Dataset entries
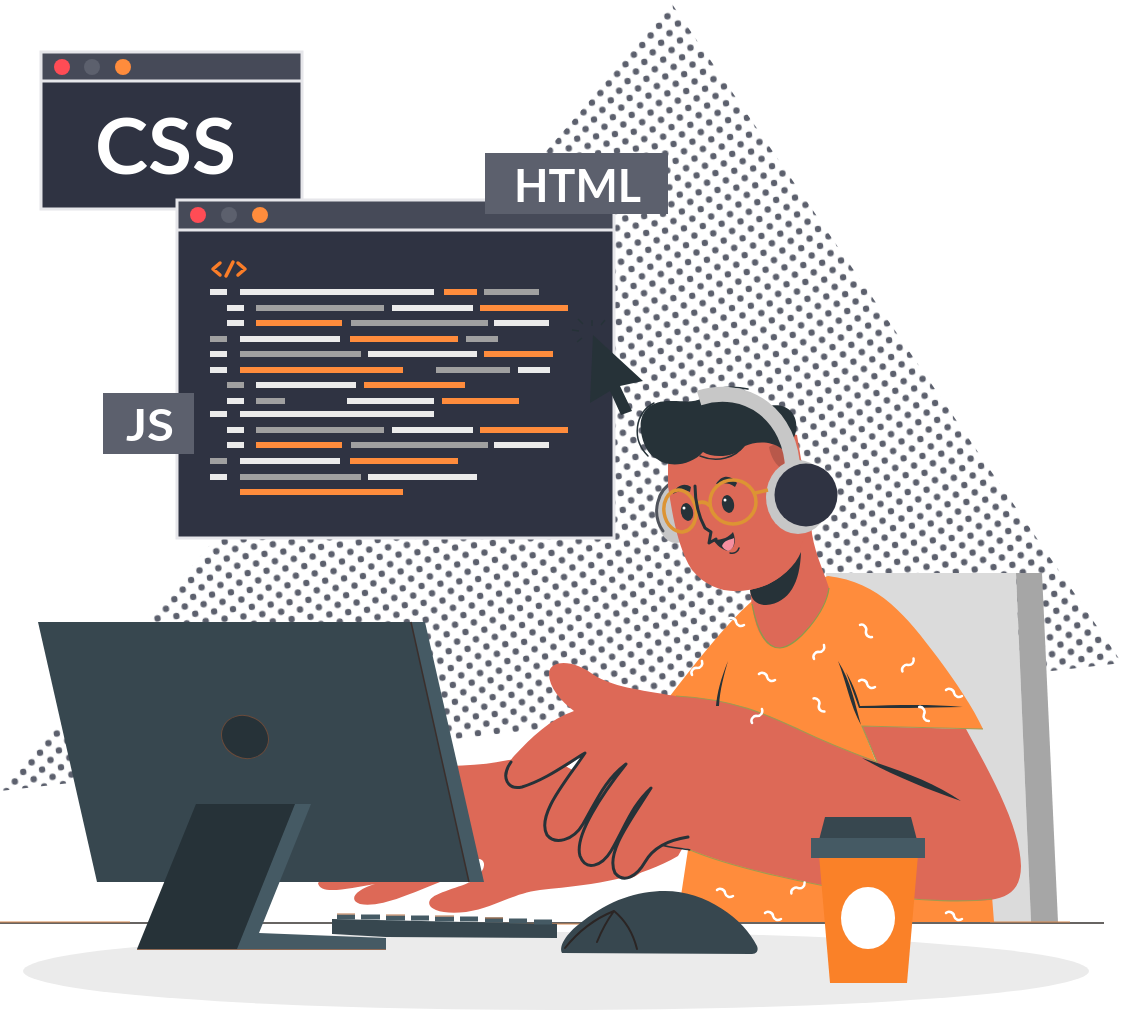
<!DOCTYPE html>
<html lang="en">
<head>
<meta charset="utf-8">
<title>Web developer at work</title>
<style>
:root{--navy:#2f3342;--bar:#464a58;--tag:#5c606d;--red:#ff4c55;--orange:#ff8c3c;--cup:#fa8128;--skin:#dd6957;--ink:#263238;--slate:#37474f;--steel:#455a64;--pale:#ebebeb;--grey:#a6a6a6;--band:#c7c7c7;--glasses:#dd9433}
html,body{margin:0;width:1126px;height:1020px;overflow:hidden;background:#fff}
svg{display:block}
.navy{fill:var(--navy)}.bar{fill:var(--bar)}.tag{fill:var(--tag)}.red{fill:var(--red)}.orange{fill:var(--orange)}.skin{fill:var(--skin)}.ink{fill:var(--ink)}.slate{fill:var(--slate)}.steel{fill:var(--steel)}.pale{fill:var(--pale)}.band{fill:var(--band)}
.frame{fill:none;stroke:#e6e6ea;stroke-width:3}
.label{font-family:"Lato","Open Sans",sans-serif;font-weight:700;fill:#fff}
.code{fill:none;stroke-width:6}
.code-white{stroke:#ebebeb}.code-grey{stroke:#a0a0a0}.code-orange{stroke:var(--orange)}
.contour{fill:none;stroke:var(--ink);stroke-width:3;stroke-linecap:round;stroke-linejoin:round}
.thin{stroke-width:1.5}
.lens{fill:none;stroke:var(--glasses);stroke-width:3.5}
.squiggles{fill:none;stroke:#fff;stroke-width:2.5;stroke-linecap:round}
</style>
</head>
<body>
<svg width="1126" height="1020" viewBox="0 0 1126 1020" role="img" aria-label="A developer in headphones at a desk, with code windows floating above">
<defs>
<pattern id="dots" width="19" height="17" patternUnits="userSpaceOnUse" patternTransform="rotate(-7)">
<g class="tag"><circle cx="5" cy="4" r="3.2"/><circle cx="14.5" cy="12.5" r="3.2"/></g>
</pattern>
<path id="squiggle" d="M-8-3C-5-6 0-3 0 0C1 4 5 5 8 3"/>
</defs>

<polygon id="dotted-triangle" points="672,4 1122,663 0,791" fill="url(#dots)"/>

<g id="css-window">
<rect class="navy" x="41" y="52" width="261" height="157"/>
<rect class="bar" x="41" y="52" width="261" height="29"/>
<path class="frame" d="M41 52H302V209H41ZM41 81H302"/>
<circle class="red" cx="62" cy="67" r="8"/><circle class="tag" cx="92" cy="67" r="8"/><circle class="orange" cx="123" cy="67" r="8"/>
<text class="label" x="95" y="174" font-size="76" textLength="141" lengthAdjust="spacingAndGlyphs">CSS</text>
</g>

<g id="code-window">
<rect class="navy" x="177" y="200" width="437" height="338"/>
<rect class="bar" x="177" y="200" width="437" height="30"/>
<path class="frame" d="M177 200H614V538H177ZM177 230H614"/>
<circle class="red" cx="198" cy="215" r="8"/><circle class="tag" cx="229" cy="215" r="8"/><circle class="orange" cx="260" cy="215" r="8"/>
<path d="M220 263L213 269L220 275M238 263L245 269L238 275M233 262L226 276" fill="none" stroke="#fa7d28" stroke-width="3.5" stroke-linecap="round" stroke-linejoin="round"/>
<path class="code code-white" d="M210 292H227M240 292H434M227 308H244M392 308H473M227 323H244M494 323H549M240 339H340M210 354H227M368 354H477M210 370H227M518 370H550M256 385H356M227 401H244M347 401H434M210 414H227M240 414H434M227 430H244M392 430H473M227 445H244M494 445H549M240 461H340M210 477H227M368 477H477"/>
<path class="code code-grey" d="M484 292H539M256 308H384M351 323H488M210 339H227M466 339H498M240 354H361M436 370H510M227 385H244M256 401H285M256 430H384M351 445H488M210 461H227M240 477H361"/>
<path class="code code-orange" d="M444 292H477M480 308H568M256 323H342M350 339H458M484 354H553M240 370H403M364 385H465M442 401H519M480 430H568M256 445H342M350 461H458M240 492H403"/>
</g>

<g id="language-tags">
<rect class="tag" x="485" y="153" width="183" height="61"/>
<text class="label" x="514" y="202" font-size="46" textLength="127" lengthAdjust="spacingAndGlyphs">HTML</text>
<rect class="tag" x="103" y="393" width="91" height="61"/>
<text class="label" x="126" y="441" font-size="44" textLength="48" lengthAdjust="spacingAndGlyphs">JS</text>
</g>

<g id="cursor">
<path class="ink" d="M593 335L643 381L620 386L632 411L621 415L610 391L590 403Z"/>
<path d="M579 331L572 330M583 324L578 319M592 326V320M601 325L605 320M582 338L577 342" stroke="#263238" stroke-width="1.5"/>
</g>

<g id="chair">
<path d="M826 573H1016L1031 922H850Z" fill="#dbdbdb"/>
<path d="M1016 573H1042L1058 922H1031Z" fill="#a6a6a6"/>
</g>

<g id="desk">
<path d="M0 923H1104" stroke="#34302e" stroke-width="1.5"/>
<path d="M0 922H130M480 924H690M990 922H1070" stroke="#d98a50"/>
<ellipse class="pale" cx="556" cy="971" rx="533" ry="39"/>
</g>

<g id="person">
<g id="far-arm">
<path class="skin" d="M450 766C480 765 505 763 540 752L690 835L678 856C640 878 600 884 540 890C510 894 495 908 466 912C442 915 425 909 430 900C435 892 460 888 474 880L440 882C410 894 380 908 360 904C348 900 355 890 375 884C350 888 320 896 318 883L340 860Z"/>
<path d="M477 859C485 858 486 866 481 872Z" fill="#fff"/>
</g>

<g id="shirt">
<path class="orange" d="M670 696C695 664 722 628 752 601L828 576C880 582 906 616 938 658C957 684 972 706 983 729L862 726L876 762L992 896L994 922H677L691 830L720 740Z"/>
</g>

<g id="neck">
<path class="skin" d="M750 585C752 625 762 648 780 648C797 647 826 612 829 588C822 566 813 550 811 525L755 530Z"/>
<path class="ink" d="M750 590C775 585 794 569 801 552C800 582 790 603 766 605C758 605 751 601 750 590Z"/>
<path d="M752 604C758 635 767 648 780 648C797 647 826 612 829 588" fill="none" stroke="#8c9b4c" stroke-width="1.2"/>
</g>

<g id="head">
<ellipse class="band" cx="676" cy="512" rx="20" ry="31"/>
<path class="contour" d="M674 482C657 489 651 514 663 531" style="stroke:#50545c"/>
<path class="skin" d="M668 440V486C673 520 679 550 692 570C710 592 736 596 764 586C785 578 797 561 801 545L812 525L797 435L740 420Z"/>
<path d="M769 447C776 442 783 444 787 450L783 470C776 465 771 458 769 447Z" fill="#b8584a"/>
<path class="contour thin" d="M654 403C635 413 631 439 648 456M700 456C717 463 736 458 744 445M700 394C716 386 735 386 748 389"/>
<path class="ink" d="M641 432C638 410 652 400 672 401C685 401 694 403 702 398C726 389 750 398 766 407C784 401 799 412 796 431C793 443 787 451 782 449C768 439 753 443 745 446C737 457 713 459 703 452C691 466 668 468 657 459C648 455 643 444 641 432Z"/>
<path d="M699 398C746 383 792 414 793 473" fill="none" stroke="#c7c7c7" stroke-width="15"/>
<ellipse class="band" cx="798" cy="497" rx="32" ry="37"/>
<circle class="navy" cx="806" cy="495" r="31.5"/>
<path class="ink" d="M673 494C676 486 684 482 691 487L690 492C684 489 679 491 673 494ZM716 484C721 475 731 474 737 483L735 487C729 482 722 483 716 484Z"/>
<ellipse class="ink" cx="687" cy="512" rx="6" ry="9" transform="rotate(-12 687 512)"/>
<ellipse class="ink" cx="728" cy="504" rx="6" ry="9" transform="rotate(-12 728 504)"/>
<circle cx="684" cy="508" r="1.5" fill="#fff"/><circle cx="725" cy="500" r="1.5" fill="#fff"/>
<ellipse class="lens" cx="680" cy="511" rx="16" ry="21" transform="rotate(-10 680 511)"/>
<ellipse class="lens" cx="733" cy="502" rx="23" ry="22"/>
<path class="lens" d="M696 504C701 501 706 502 710 506M755 493L768 490"/>
<path class="contour" d="M695 486C695 500 698 515 705 528L711 532L709 543L716 539"/>
<path class="ink" d="M713 540C723 540 729 537 733 532C737 542 734 549 728 551C721 549 717 545 713 540Z"/>
<path d="M722 546C724 540 730 540 734 538C735 546 732 550 728 551C725 550 723 548 722 546Z" fill="#f58fa0"/>
<path class="contour thin" d="M730 553C734 554 738 552 739 548"/>
</g>

<g id="near-arm">
<path class="skin" d="M549 672C552 658 577 661 594 675C611 686 638 690 676 696C735 699 770 716 800 730C827 743 850 752 877 762L862 726L966 729C994 780 1020 828 1021 866C1021 886 1012 897 990 900C920 906 820 886 767 873C735 866 710 857 688 849L664 846C652 858 642 879 625 879C608 877 612 861 616 845C607 865 596 873 586 865C576 857 579 843 586 828C574 844 552 846 546 834C540 814 565 780 585 753C561 772 530 789 515 788C503 784 505 766 514 756C532 737 550 719 574 711C560 700 548 686 549 672Z"/>
<path class="contour" d="M511 762C500 778 508 790 522 787C545 780 565 765 585 753C567 780 536 815 547 835C555 845 573 841 583 824C597 800 604 781 626 764C602 794 574 836 580 856C586 872 602 866 611 851C625 827 632 805 651 788C631 820 605 853 615 873C624 884 637 876 645 862C653 848 668 840 688 837"/>
<path class="contour" d="M662 845C671 848 681 848 690 850" style="stroke-width:1.5"/>
<path class="ink" d="M862 758C900 770 935 783 961 801C926 789 890 774 862 758Z"/>
<path d="M676 696C735 699 770 716 800 730C827 743 850 752 877 762L862 726L983 729M690 850C735 869 815 885 870 894C920 902 970 902 992 899" fill="none" stroke="#a19a50" stroke-width="1.2"/>
</g>

<g id="shirt-details">
<path class="ink" d="M728 661C721 678 717 693 716 706L719 706C720 689 724 675 728 661ZM838 661C851 681 855 704 861 725C850 705 846 681 838 661ZM846 672C854 686 858 698 860 706C900 705 930 704 963 707C925 708 890 708 859 708Z"/>
<g class="squiggles">
<use href="#squiggle" x="736" y="622"/><use href="#squiggle" x="767" y="677"/><use href="#squiggle" transform="translate(819 652) rotate(-75)"/><use href="#squiggle" transform="translate(866 631) rotate(25)"/><use href="#squiggle" transform="translate(908 665) rotate(-70)"/><use href="#squiggle" x="867" y="684"/><use href="#squiggle" transform="translate(819 705) rotate(30)"/><use href="#squiggle" transform="translate(757 716) rotate(-75)"/><use href="#squiggle" transform="translate(924 714) rotate(35)"/><use href="#squiggle" x="954" y="693"/><use href="#squiggle" transform="translate(697 668) rotate(-75)"/><use href="#squiggle" x="725" y="893"/><use href="#squiggle" x="773" y="916"/><use href="#squiggle" x="954" y="916"/><use href="#squiggle" transform="translate(798 888) rotate(-60)"/>
</g>
</g>
</g>

<g id="monitor">
<polygon class="slate" points="38,622 412,622 470,882 97,882"/>
<polygon class="steel" points="411,622 425,622 484,882 469,882"/>
<path d="M411 622L469 882" stroke="#3b2f2c" stroke-width="1.5"/>
<ellipse class="ink" cx="245" cy="737" rx="24" ry="21" transform="rotate(25 245 737)" stroke="#6a4a3a"/>
<path class="steel" d="M294 804H311L259 933L386 938V949H236Z"/>
<polygon class="ink" points="196,804 295,804 237,949 137,949"/>
<path d="M137 949.5H386" stroke="#8f6a55"/>
</g>

<g id="keyboard">
<path class="slate" d="M332 919L557 924V938L386 937L332 934Z"/>
<path d="M337 917H355M361 917H380M386 918H405M411 918H429M435 919H454M460 919H478M485 920H503M509 921H527M534 922H552" stroke="#455a64" stroke-width="5"/>
<path d="M337 914H355M386 915H405M435 916H454M485 918H503" stroke="#b97548"/>
</g>

<g id="mouse">
<path class="slate" d="M562 953C558 945 569 931 583 921C610 900 637 891 665 891C706 891 744 919 757 946C759 951 756 954 752 954Z"/>
<path class="contour" d="M565 948C577 933 594 919 614 911C625 920 633 933 637 949M614 911C606 922 601 932 597 942" style="stroke:#2b2524;stroke-width:2"/>
</g>

<g id="coffee-cup">
<polygon points="819,855 918,855 907,983 830,983" fill="var(--cup)"/>
<ellipse cx="868" cy="918" rx="27" ry="31" fill="#fff"/>
<polygon class="slate" points="825,817 911,817 917,840 819,840"/>
<rect class="steel" x="811" y="838" width="114" height="20"/>
</g>
</svg>
</body>
</html>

== WHAT THE EXERCISE ASKS ==
Search the data above for the word "linecap", then gather each line in which it appears.

== YOUR SOLUTION ==
.contour{fill:none;stroke:var(--ink);stroke-width:3;stroke-linecap:round;stroke-linejoin:round}
.squiggles{fill:none;stroke:#fff;stroke-width:2.5;stroke-linecap:round}
<path d="M220 263L213 269L220 275M238 263L245 269L238 275M233 262L226 276" fill="none" stroke="#fa7d28" stroke-width="3.5" stroke-linecap="round" stroke-linejoin="round"/>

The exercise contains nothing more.